Tuesday, May 05, 2009

La la la la

It's always so hard to concentrate when there are only a couple of things left to do, but they don't feel particularly pressing. Well, the final doesn't feel that way to me. Maybe it should, but it's for a year-long course on Dante and it's basically doing some very close readings of the passages. No one really knows how to prepare for it, so I've just been taking some notes and reading the footnotes and hopefully if I do that enough they will stick.

The other thing I'm working on right now is a paper on Charles Gore's incarnational theology as the basis for Christian ethics. It's actually really interesting. People in general are pretty hard on Charles Gore, claiming that he's got a very kenotic christology (which focuses on a complete self-emptying of God in Christ...the problem is that people say this focuses too much on the human side and not on the divine). The more I've read of Gore, though, the more I think he's a little more rounded than it seems from his 1891 Bampton Lectures. He does talk about and sin and the cross, although I don't think he does so as well as Michael Ramsey (who, incidentally, was a big Charles Gore fan).

Anyway, back to the paper. My whole argument is that the Incarnation of the Word not only allowed us to have a new relationship with God, but also allows us to have new relationships with one another because we have the living example of Christ-the "crown of nature"
or "real man" as Gore would put it. There's a danger here of focusing too much on the idea of progress (although Gore was still writing post WWI he was trained before the Great War and thus reflects ideas of progress inherent in that time period). So what I'm arguing is that the Incarnation allows us to approach relationships with one another in new ways that are modeled on the humanity of Christ. Hopefully I'll be able to draw in a few comments from Rowan Williams, who critiqued incarnational theology in his "On Christian Theology" book, but who I think draws on Gore-perhaps unintentionally (although no Anglican theologian worth his salt could ignore Gore...nor do they, I believe) when he talks about the Christian community standing over and against all other forms of community because we share in Christ incarnate, crucified, and risen. Gore lays the foundation for all of this (as does F.D. Maurice but I only have 8-10 pages so I'm focusing on Gore because he's the less obvious choice, thereby making a greater contribution to scholarship...in my dreams at least).
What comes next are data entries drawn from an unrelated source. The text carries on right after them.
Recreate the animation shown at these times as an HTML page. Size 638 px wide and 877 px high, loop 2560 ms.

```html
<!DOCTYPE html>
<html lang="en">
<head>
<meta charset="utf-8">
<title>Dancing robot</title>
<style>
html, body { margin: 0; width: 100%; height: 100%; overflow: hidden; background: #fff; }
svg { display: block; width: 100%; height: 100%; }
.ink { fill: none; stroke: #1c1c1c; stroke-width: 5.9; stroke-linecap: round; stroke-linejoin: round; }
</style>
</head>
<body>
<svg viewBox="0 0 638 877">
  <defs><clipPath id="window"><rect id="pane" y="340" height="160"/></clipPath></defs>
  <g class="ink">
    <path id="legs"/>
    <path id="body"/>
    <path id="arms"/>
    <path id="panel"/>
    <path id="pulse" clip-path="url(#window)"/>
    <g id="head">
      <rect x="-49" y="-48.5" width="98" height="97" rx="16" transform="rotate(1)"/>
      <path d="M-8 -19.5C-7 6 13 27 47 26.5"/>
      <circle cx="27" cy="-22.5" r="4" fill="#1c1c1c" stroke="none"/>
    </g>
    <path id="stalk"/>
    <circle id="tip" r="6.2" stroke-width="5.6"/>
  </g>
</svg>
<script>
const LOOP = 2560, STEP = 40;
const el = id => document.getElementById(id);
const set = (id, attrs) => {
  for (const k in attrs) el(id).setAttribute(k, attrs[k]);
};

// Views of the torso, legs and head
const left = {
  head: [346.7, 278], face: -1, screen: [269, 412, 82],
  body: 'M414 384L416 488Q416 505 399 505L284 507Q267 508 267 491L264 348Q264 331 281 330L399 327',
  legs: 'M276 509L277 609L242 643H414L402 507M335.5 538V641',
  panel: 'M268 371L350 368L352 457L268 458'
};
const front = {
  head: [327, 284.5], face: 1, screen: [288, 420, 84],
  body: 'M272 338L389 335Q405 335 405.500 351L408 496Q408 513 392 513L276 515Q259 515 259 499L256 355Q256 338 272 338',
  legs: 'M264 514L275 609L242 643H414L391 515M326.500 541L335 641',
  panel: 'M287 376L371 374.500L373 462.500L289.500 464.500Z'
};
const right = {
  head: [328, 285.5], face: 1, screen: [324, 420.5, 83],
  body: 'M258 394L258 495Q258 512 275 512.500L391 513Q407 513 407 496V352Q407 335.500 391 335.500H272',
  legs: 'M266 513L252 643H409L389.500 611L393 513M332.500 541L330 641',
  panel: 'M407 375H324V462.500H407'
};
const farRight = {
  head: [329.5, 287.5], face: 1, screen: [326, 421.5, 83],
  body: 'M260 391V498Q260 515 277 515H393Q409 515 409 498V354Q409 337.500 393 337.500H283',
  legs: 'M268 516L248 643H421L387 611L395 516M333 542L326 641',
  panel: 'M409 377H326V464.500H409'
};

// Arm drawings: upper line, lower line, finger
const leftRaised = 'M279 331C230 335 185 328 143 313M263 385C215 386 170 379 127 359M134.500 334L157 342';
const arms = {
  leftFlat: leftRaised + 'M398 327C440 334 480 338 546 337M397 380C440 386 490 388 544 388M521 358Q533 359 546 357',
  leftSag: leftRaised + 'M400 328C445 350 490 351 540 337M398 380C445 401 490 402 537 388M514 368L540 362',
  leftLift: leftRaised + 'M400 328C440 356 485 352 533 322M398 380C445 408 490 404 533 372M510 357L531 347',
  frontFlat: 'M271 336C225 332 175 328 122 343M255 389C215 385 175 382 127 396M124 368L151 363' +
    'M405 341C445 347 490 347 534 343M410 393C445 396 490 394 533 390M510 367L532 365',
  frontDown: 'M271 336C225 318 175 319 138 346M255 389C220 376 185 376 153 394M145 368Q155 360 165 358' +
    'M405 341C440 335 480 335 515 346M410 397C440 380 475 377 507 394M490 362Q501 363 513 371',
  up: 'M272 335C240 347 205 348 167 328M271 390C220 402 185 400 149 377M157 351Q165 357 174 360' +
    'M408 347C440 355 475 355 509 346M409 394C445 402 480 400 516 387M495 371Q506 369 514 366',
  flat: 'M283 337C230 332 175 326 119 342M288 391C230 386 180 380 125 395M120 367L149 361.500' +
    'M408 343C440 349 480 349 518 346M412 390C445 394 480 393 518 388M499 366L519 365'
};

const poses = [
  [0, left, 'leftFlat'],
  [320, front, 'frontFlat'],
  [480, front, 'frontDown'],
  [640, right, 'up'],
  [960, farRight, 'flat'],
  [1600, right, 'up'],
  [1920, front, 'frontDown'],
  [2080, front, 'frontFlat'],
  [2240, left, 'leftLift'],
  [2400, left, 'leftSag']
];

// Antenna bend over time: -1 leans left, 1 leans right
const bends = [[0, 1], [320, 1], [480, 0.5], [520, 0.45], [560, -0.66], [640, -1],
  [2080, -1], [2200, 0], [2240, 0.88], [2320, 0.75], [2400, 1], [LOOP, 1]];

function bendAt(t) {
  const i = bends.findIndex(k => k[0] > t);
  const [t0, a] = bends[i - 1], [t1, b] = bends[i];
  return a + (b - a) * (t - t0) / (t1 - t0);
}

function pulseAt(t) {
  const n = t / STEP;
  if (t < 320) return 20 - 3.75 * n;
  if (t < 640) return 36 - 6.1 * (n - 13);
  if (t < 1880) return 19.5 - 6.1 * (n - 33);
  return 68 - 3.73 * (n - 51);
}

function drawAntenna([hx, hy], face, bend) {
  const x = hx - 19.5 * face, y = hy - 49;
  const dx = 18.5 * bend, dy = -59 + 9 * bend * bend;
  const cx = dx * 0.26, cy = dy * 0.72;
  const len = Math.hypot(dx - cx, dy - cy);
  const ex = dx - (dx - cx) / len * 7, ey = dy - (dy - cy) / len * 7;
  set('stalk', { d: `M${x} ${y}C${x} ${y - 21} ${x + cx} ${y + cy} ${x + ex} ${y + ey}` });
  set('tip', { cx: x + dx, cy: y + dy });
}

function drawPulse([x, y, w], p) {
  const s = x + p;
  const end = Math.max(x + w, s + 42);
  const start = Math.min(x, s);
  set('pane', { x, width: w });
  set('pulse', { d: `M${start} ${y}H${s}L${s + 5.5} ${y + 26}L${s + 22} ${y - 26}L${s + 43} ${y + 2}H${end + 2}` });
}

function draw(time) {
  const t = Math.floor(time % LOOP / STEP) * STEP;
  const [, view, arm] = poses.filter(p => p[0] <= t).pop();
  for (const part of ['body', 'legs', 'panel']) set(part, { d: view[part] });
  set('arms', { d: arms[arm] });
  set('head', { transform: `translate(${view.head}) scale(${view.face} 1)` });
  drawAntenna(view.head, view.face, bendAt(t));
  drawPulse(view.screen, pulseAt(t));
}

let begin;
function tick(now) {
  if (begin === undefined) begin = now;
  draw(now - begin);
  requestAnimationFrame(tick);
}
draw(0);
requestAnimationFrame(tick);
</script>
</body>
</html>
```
So that's what I'm working on. Hopefully I'll get comments on my Herbert and Eucharistic theology paper back on Friday, so I can start working it up for this competition I'm going to enter it in. And getting it polished for PhD/ThD applications.

And then it's time to read whatever I want for the year. I've started compiling a reading list. Thus far it consists of:

Into Thin Air (own it, never read it)
Life of Pi
Dear Fatty (Dawn French's Autobiography-out in the UK but not here until October I think)
The Brothers Karamazov (only made it half way through about 3 times. I'm determined to
finish it)
King Lear
Everything written by Rowan Williams in book form, as well as sermons on his website
More Michael Ramsey
Maybe some Lancelot Andrewes (if you can't tell I'm trying to widen my reading in Anglican theology and spirituality for PhD stuff)

And in there I'm going to sprinkle a whole lot of fun not very heady books. And I want to write a short blurb on all of them so that I can keep track of what I've read.

Oh and I'm thinking about teaching myself Latin this year, or at least starting it. And reviewing my Greek. I'd like to take Hebrew if I decide against Latin, but that will largely depend on where I'm working this next year. If I'm in a college town, I could audit a class at a local university. I'd just like to be able to do some solid biblical exegesis in the original language. I know enough Greek to be able to do that with the NT (and have used it in preaching, which is the real reason I want to know it) but I'd like to be able to do the same for Hebrew. And Latin would just be helpful since I tend to find myself in sixteenth century when I'm studying. But that's something to decide in August. I thought about taking my Greek textbook, NT, and middle Lidell home, but decided that I wouldn't study it anyway this summer so why carry it all there. It will be easier in the fall when I'm in more of a routine and when it's not so nice outside that I would rather be sitting in the pool. And I'm not sure flashcards would work out so well while floating in crystal clear chlorinated water...maybe a better mind could do it, but I'll take some Diana Gabaldon instead. : ) (speaking of which I think she has a new one coming out this fall! Yay for Clare and Jamie!)

OK must read Dante now...


m. connor sullivan said...

I read King Lear recently.

Hilary said...

Nice. I bought it recently...I took a Shakespeare and Collaboration class last semester and finally got to read "The Scottish Play," which I loved, as well as Henry VIII. The others were great too, those just stood out. It was nice reading lots of Shakespeare and finally not feeling hampered by the language (like I did in High School). I guess I'm so used to it by now. King Lear I want to read largely because Frederick Buechner uses it as the foundation of an argument he makes in a book of his that I absolutely adore, but I feel that I'll understand the book more if I've read Lear. And I just want to read it, basically.